As the keto diet gains popularity, scientists explain what we do and don't know
As Silicon Valley trendsetters, famous actors, and online health sites tout the low-carbohydrate, high-fat ketogenic, or "keto," diet, scientists are working to study it – from how it impacts inflammation in the brain to its effects on weight and heart health, as well as any other potential health risks.
Among the researchers studying the diet's effectiveness and safety are Ethan Weiss, MD, and Raymond Swanson, MD, two UC San Francisco physician-scientists who have studied different aspects of the ketogenic diet.
The ketogenic diet tries to bring carbohydrates down to less than 5 percent of a person's daily caloric intake – which means eliminating most grains, fruit, starchy vegetables, legumes and sweets. Instead, it replaces those calories with fat. That fat is turned into ketone bodies, which are an alternative energy source: besides glucose derived from carbohydrates, ketones from fat are the only fuel the brain can use.
Weiss and Swanson helped break down the keto diet.
"If we're going to make a claim, let's stick to the things we know," said Weiss.
What We Know
Swanson, a professor of neurology who has researched the impacts of ketogenic diets on inflammation in the brain, got curious about the ketogenic diet when trying to treat the inflammation that persists for days after a person suffers a stroke. When he tried inducing a ketogenic state in mice with stroke injuries, he said, "I was overwhelmed by the effect." Blocking glucose metabolism worked to suppress inflammatory genes, which in turn helped stroke healing.
The anti-inflammatory effect of ketosis on stroke recovery is likely the same effect that helps children with certain kinds of seizures, said Swanson, who is a member of the UCSF Weill Institute for Neurosciences. Ketogenic diets have been used as treatment for some forms of epilepsy for almost a century.
Weiss, an associate professor at the Cardiovascular Research Institute who studies the effects of diet on weight and heart health, has been an adviser for Virta Health Corp., a company that is treating type 2 diabetes by controlling patients' blood glucose levels through a ketogenic diet.
"It's incredibly powerful," said Weiss of the keto diet. "Cutting back on carbohydrates, there are so many metabolic benefits. The body processes the remaining carbohydrates more efficiently, and so it requires much less insulin."
Frederick Hecht, MD, research director of the UCSF Osher Center for Integrative Medicine, also is performing more trials aimed at people with type 2 diabetes.

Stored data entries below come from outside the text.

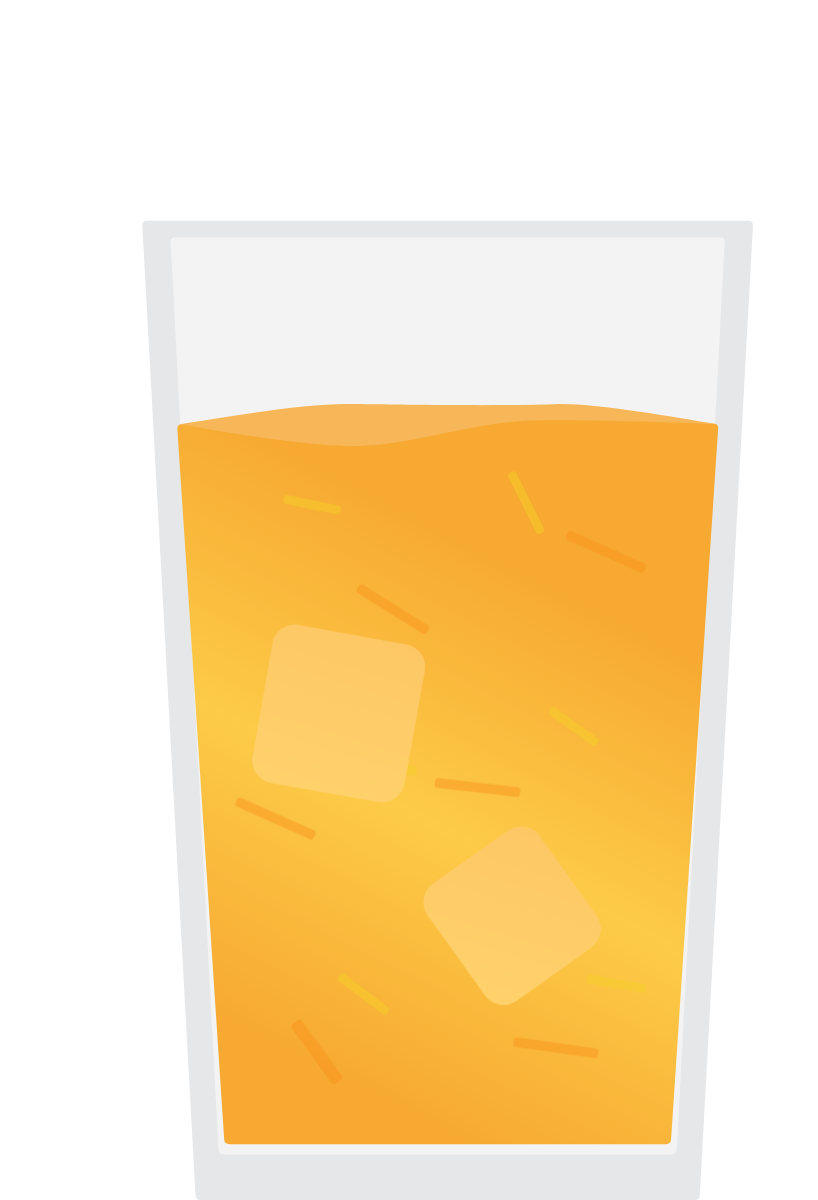
<!DOCTYPE html>
<html lang="en">
<head>
<meta charset="utf-8">
<title>Glass of orange juice</title>
<style>
:root {
  --paper: #ffffff;
  --glass: #e6e7e9;
  --glass-inner: #f3f3f3;
  --juice-deep: #f7a931;
  --juice-light: #fdcb48;
  --surface: #f7b657;
  --pulp-orange: #f9921f;
  --pulp-yellow: #f4cf29;
  --ice: #ffdc9a;
}
html, body { margin: 0; background: var(--paper); overflow: hidden; }
.canvas { display: block; width: 818px; height: 1200px; }
.glass { fill: var(--glass); }
.glass-inner { fill: var(--glass-inner); }
.juice { fill: url(#juice-gradient); }
.deep { stop-color: var(--juice-deep); }
.light { stop-color: var(--juice-light); }
.surface { fill: var(--surface); }
.pulp-orange { fill: var(--pulp-orange); opacity: .48; }
.pulp-yellow { fill: var(--pulp-yellow); opacity: .5; }
.ice { fill: url(#ice-gradient); }
.ice-top { stop-color: #fdc765; }
.ice-bottom { stop-color: #ffd26c; }
</style>
</head>
<body>
<svg class="canvas" viewBox="0 0 1069 1568" preserveAspectRatio="none" role="img" aria-label="A tall glass of orange juice with two ice cubes">
  <defs>
    <linearGradient id="juice-gradient" gradientUnits="userSpaceOnUse" x1="650" y1="724" x2="326" y2="1351">
      <stop class="deep" offset="0"/>
      <stop class="light" offset=".5"/>
      <stop class="deep" offset="1"/>
    </linearGradient>
    <linearGradient id="ice-gradient" x1=".7" y1="0" x2=".4" y2="1">
      <stop class="ice-top" offset="0"/>
      <stop class="ice-bottom" offset="1"/>
    </linearGradient>
    <rect id="pulp-long" x="-56" y="-6.5" width="112" height="13" rx="4.5"/>
    <rect id="pulp-short" x="-38" y="-6" width="76" height="12" rx="4"/>
  </defs>

  <g id="tumbler">
    <path class="glass" d="M192 288.500H978Q984.500 288.500 984 295L914.500 1562Q914 1568 908 1568H262Q256 1568 255.500 1562L186 295Q186 288.500 192 288.500Z"/>
    <path class="glass-inner" d="M229 310H941Q947.500 310 947 316.500L884.500 1502Q884 1508.500 877 1508.500H293Q286 1508.500 285.500 1502L223 316.500Q222.500 310 229 310Z"/>
  </g>

  <g id="juice">
    <path class="juice" d="M232 559Q232 555 236 554.300L450 550L737 540L934 553.800Q939 555 938.500 560L877 1489Q876.500 1495 870 1495H300Q293.500 1495 293 1489L231.800 561Z"/>
    <path class="surface" d="M236 554.300C300 544 400 527.500 454 528C520 528.500 650 531 730 528C780 527 880 545 935 554C860 551 770 549 710 549C620 549 540 584 455 583C400 582 285 564 236 554.300Z"/>
  </g>

  <g id="pulp" >
    <g class="pulp-yellow">
      <use href="#pulp-short" transform="translate(408 659.500) rotate(11.500)"/>
      <use href="#pulp-short" transform="translate(687.500 657) rotate(63.500) scale(1.17 1)"/>
      <use href="#pulp-short" transform="translate(749.500 949) rotate(36)"/>
      <use href="#pulp-short" transform="translate(475 1299) rotate(37) scale(1.05 1)"/>
      <use href="#pulp-short" transform="translate(805.500 1285.500) rotate(9.500) scale(1.03 1)"/>
      <path d="M533 999L542 1002Q546 1004 545 1008L543 1013Q542 1015 539 1014L530 1011Z"/>
    </g>
    <g class="pulp-orange">
      <use href="#pulp-long" transform="translate(792 721) rotate(24)"/>
      <use href="#pulp-long" transform="translate(513.500 796) rotate(32) scale(.96 1)"/>
      <use href="#pulp-long" transform="translate(624 1029) rotate(6.500)"/>
      <use href="#pulp-long" transform="translate(360 1069.500) rotate(24)"/>
      <use href="#pulp-long" transform="translate(414 1374.500) rotate(54) scale(.86 1.25)"/>
      <use href="#pulp-long" transform="translate(726.500 1369) rotate(8)"/>
    </g>
  </g>

  <g id="ice-cubes" class="ice">
    <path d="M387 816L531 842A30 30 0 0 1 555 877L529 1022A30 30 0 0 1 494 1048L354 1023A30 30 0 0 1 330 989L356 840A30 30 0 0 1 387 816Z"/>
    <path d="M664 1085A30 30 0 0 1 705 1092L780 1197A30 30 0 0 1 773 1238L675 1308A30 30 0 0 1 634 1301L558 1195A30 30 0 0 1 565 1155Z"/>
  </g>
</svg>
</body>
</html>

In the controlled trials, a ketogenic state has shown promise in improving human glucose control and decreasing the need for diabetes medications.
What We Don't Know
One big hurdle to the knowledge about the keto diet's impact on humans is that many of the benefits – helping reduce inflammation in the brain, improving outcomes after brain injury and extending lifespan – have only been found in studies in mice.
Far fewer clinical studies have been done in humans outside of seizure prevention since ketosis is a difficult state to maintain; avoiding carbs, including fruit, bread, legumes, and the occasional office birthday cake isn't feasible for many people in the long run.
Without peer-reviewed clinical trials, many of the benefits remain anecdotal. For instance, Weiss himself has been on a low-carb high-fat (though not strictly ketogenic) diet for more than six months, and claims he does feel much better. But he's clear about what he knows and what he doesn't. He's lost weight and his borderline pre-diabetes is gone.
"I think I feel great," he said. But that might be because he's eating less processed food, sleeping better, or enjoying compliments on his new physique.
As to the most exotic claims from health and diet gurus – such as keto diets resulting in euphoria, cognitive boosts, and improvements in anything from kidney function to cancer treatment – "We just don't have the data on that yet," said Weiss.
The researchers agree that the diet itself isn't inherently dangerous. But, cautions Weiss, "If you have any medical condition, if you take any medicine at all – there are lots of things that change how medicines work in our bodies, and nutrition is definitely one of them. If you're making a real change in your nutrition, you really should talk to your doctor."
Provided by University of California, San Francisco